> _WORK ORDER_
Copy exactly every line below, from the first through the one that contains "587px; top: 100px;", and skip all pictures.

> _DATA EXTRACTS_
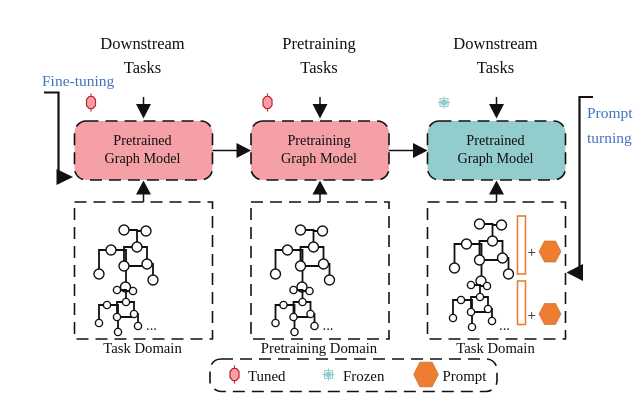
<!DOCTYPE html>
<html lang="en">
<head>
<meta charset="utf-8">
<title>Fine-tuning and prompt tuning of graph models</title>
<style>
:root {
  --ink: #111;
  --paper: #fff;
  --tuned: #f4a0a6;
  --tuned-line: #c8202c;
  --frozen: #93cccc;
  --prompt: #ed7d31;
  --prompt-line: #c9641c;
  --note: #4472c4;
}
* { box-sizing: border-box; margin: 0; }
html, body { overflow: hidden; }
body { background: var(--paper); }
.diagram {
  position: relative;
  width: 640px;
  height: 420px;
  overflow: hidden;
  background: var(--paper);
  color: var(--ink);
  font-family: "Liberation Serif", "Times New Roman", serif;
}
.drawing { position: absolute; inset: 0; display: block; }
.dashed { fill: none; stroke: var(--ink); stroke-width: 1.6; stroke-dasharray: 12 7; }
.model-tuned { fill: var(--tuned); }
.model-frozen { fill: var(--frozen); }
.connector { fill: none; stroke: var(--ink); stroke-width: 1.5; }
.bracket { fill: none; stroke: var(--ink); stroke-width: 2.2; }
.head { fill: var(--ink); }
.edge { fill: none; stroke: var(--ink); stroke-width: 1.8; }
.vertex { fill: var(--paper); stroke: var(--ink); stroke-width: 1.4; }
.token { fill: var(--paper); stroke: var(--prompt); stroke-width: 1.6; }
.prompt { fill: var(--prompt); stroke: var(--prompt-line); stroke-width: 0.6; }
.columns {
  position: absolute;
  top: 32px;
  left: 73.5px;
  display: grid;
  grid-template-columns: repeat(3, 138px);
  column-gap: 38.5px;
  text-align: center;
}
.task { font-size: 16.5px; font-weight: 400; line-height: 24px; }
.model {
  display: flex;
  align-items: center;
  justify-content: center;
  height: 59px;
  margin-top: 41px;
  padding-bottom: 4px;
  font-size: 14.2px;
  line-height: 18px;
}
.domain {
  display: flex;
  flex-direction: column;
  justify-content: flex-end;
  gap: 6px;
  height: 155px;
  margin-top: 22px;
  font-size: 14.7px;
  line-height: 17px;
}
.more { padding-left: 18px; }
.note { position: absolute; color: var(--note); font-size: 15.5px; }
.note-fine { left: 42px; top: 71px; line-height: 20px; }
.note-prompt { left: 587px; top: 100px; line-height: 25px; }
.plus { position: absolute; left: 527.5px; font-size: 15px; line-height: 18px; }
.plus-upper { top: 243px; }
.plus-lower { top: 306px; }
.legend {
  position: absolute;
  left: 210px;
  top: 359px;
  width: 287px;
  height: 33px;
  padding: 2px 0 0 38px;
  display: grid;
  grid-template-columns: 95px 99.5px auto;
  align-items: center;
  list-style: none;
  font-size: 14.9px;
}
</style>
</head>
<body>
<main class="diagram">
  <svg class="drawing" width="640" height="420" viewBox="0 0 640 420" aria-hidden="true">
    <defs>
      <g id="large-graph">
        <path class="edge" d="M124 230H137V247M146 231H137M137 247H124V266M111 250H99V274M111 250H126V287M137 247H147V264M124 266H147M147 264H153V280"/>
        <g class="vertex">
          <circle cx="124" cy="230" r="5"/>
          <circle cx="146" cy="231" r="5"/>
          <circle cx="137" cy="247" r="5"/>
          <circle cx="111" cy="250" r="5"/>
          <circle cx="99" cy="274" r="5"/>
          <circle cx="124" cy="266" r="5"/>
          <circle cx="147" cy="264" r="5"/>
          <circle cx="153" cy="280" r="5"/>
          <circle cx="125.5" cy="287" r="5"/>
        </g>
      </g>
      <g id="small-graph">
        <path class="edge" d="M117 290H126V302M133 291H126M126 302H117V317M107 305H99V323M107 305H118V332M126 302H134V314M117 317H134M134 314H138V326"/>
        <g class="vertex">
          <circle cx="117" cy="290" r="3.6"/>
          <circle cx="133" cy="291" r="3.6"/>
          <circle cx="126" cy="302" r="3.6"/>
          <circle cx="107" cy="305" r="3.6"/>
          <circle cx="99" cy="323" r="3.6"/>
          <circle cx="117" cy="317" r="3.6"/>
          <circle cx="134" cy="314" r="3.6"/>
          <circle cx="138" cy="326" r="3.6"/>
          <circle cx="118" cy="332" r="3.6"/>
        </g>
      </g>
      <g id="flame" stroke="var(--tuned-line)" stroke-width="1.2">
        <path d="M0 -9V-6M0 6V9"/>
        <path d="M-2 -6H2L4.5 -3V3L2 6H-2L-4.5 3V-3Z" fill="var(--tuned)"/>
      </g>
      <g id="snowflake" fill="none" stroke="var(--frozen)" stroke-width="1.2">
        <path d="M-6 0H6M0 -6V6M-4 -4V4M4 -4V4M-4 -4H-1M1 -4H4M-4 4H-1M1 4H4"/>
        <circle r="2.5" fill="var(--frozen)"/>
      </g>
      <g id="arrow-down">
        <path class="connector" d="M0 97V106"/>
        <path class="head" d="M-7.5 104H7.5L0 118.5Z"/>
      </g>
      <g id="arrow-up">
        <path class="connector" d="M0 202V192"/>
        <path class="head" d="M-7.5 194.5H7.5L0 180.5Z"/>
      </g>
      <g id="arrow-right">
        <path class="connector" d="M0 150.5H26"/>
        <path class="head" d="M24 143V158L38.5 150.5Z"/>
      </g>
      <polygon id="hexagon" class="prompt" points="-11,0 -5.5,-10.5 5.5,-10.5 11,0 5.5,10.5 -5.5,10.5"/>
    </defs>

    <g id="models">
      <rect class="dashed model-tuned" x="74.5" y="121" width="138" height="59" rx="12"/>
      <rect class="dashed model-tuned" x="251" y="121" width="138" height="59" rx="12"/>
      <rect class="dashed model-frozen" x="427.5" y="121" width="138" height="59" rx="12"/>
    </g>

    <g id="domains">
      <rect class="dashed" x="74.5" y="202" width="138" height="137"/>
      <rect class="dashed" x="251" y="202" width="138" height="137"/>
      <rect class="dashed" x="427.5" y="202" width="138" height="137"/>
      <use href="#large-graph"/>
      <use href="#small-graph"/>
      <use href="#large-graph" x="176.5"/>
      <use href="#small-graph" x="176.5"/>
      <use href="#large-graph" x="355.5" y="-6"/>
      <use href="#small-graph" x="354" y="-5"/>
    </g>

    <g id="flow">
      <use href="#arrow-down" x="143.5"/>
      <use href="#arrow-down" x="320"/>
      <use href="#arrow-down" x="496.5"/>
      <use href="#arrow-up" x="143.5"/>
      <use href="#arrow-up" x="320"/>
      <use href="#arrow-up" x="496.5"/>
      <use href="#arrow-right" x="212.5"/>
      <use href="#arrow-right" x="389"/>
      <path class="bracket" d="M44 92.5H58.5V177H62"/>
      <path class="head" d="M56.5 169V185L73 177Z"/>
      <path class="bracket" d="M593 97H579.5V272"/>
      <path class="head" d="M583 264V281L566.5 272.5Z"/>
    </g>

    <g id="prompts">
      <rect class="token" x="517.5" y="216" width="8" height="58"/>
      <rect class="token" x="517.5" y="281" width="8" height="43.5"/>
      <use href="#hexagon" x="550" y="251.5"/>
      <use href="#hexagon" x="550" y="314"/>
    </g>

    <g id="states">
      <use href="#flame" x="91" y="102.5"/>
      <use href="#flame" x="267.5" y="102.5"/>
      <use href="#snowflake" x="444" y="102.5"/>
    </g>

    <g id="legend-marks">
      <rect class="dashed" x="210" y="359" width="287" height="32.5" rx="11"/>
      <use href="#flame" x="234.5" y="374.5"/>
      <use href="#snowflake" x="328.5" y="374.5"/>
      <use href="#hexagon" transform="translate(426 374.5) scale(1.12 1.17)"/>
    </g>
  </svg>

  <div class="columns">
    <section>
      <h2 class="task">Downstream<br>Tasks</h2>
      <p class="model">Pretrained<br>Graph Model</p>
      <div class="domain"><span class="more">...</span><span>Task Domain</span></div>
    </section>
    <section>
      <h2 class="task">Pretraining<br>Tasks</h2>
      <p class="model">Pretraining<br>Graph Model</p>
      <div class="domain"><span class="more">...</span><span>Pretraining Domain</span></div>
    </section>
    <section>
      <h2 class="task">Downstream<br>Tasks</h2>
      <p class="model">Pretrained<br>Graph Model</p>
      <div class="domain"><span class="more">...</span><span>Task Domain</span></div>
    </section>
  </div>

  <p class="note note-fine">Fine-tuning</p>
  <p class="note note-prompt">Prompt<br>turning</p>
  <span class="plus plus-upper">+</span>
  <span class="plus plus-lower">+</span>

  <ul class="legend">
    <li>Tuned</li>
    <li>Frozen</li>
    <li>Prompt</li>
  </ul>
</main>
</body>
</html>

> _TASK ANSWER_
<!DOCTYPE html>
<html lang="en">
<head>
<meta charset="utf-8">
<title>Fine-tuning and prompt tuning of graph models</title>
<style>
:root {
  --ink: #111;
  --paper: #fff;
  --tuned: #f4a0a6;
  --tuned-line: #c8202c;
  --frozen: #93cccc;
  --prompt: #ed7d31;
  --prompt-line: #c9641c;
  --note: #4472c4;
}
* { box-sizing: border-box; margin: 0; }
html, body { overflow: hidden; }
body { background: var(--paper); }
.diagram {
  position: relative;
  width: 640px;
  height: 420px;
  overflow: hidden;
  background: var(--paper);
  color: var(--ink);
  font-family: "Liberation Serif", "Times New Roman", serif;
}
.drawing { position: absolute; inset: 0; display: block; }
.dashed { fill: none; stroke: var(--ink); stroke-width: 1.6; stroke-dasharray: 12 7; }
.model-tuned { fill: var(--tuned); }
.model-frozen { fill: var(--frozen); }
.connector { fill: none; stroke: var(--ink); stroke-width: 1.5; }
.bracket { fill: none; stroke: var(--ink); stroke-width: 2.2; }
.head { fill: var(--ink); }
.edge { fill: none; stroke: var(--ink); stroke-width: 1.8; }
.vertex { fill: var(--paper); stroke: var(--ink); stroke-width: 1.4; }
.token { fill: var(--paper); stroke: var(--prompt); stroke-width: 1.6; }
.prompt { fill: var(--prompt); stroke: var(--prompt-line); stroke-width: 0.6; }
.columns {
  position: absolute;
  top: 32px;
  left: 73.5px;
  display: grid;
  grid-template-columns: repeat(3, 138px);
  column-gap: 38.5px;
  text-align: center;
}
.task { font-size: 16.5px; font-weight: 400; line-height: 24px; }
.model {
  display: flex;
  align-items: center;
  justify-content: center;
  height: 59px;
  margin-top: 41px;
  padding-bottom: 4px;
  font-size: 14.2px;
  line-height: 18px;
}
.domain {
  display: flex;
  flex-direction: column;
  justify-content: flex-end;
  gap: 6px;
  height: 155px;
  margin-top: 22px;
  font-size: 14.7px;
  line-height: 17px;
}
.more { padding-left: 18px; }
.note { position: absolute; color: var(--note); font-size: 15.5px; }
.note-fine { left: 42px; top: 71px; line-height: 20px; }
.note-prompt { left: 587px; top: 100px; line-height: 25px; }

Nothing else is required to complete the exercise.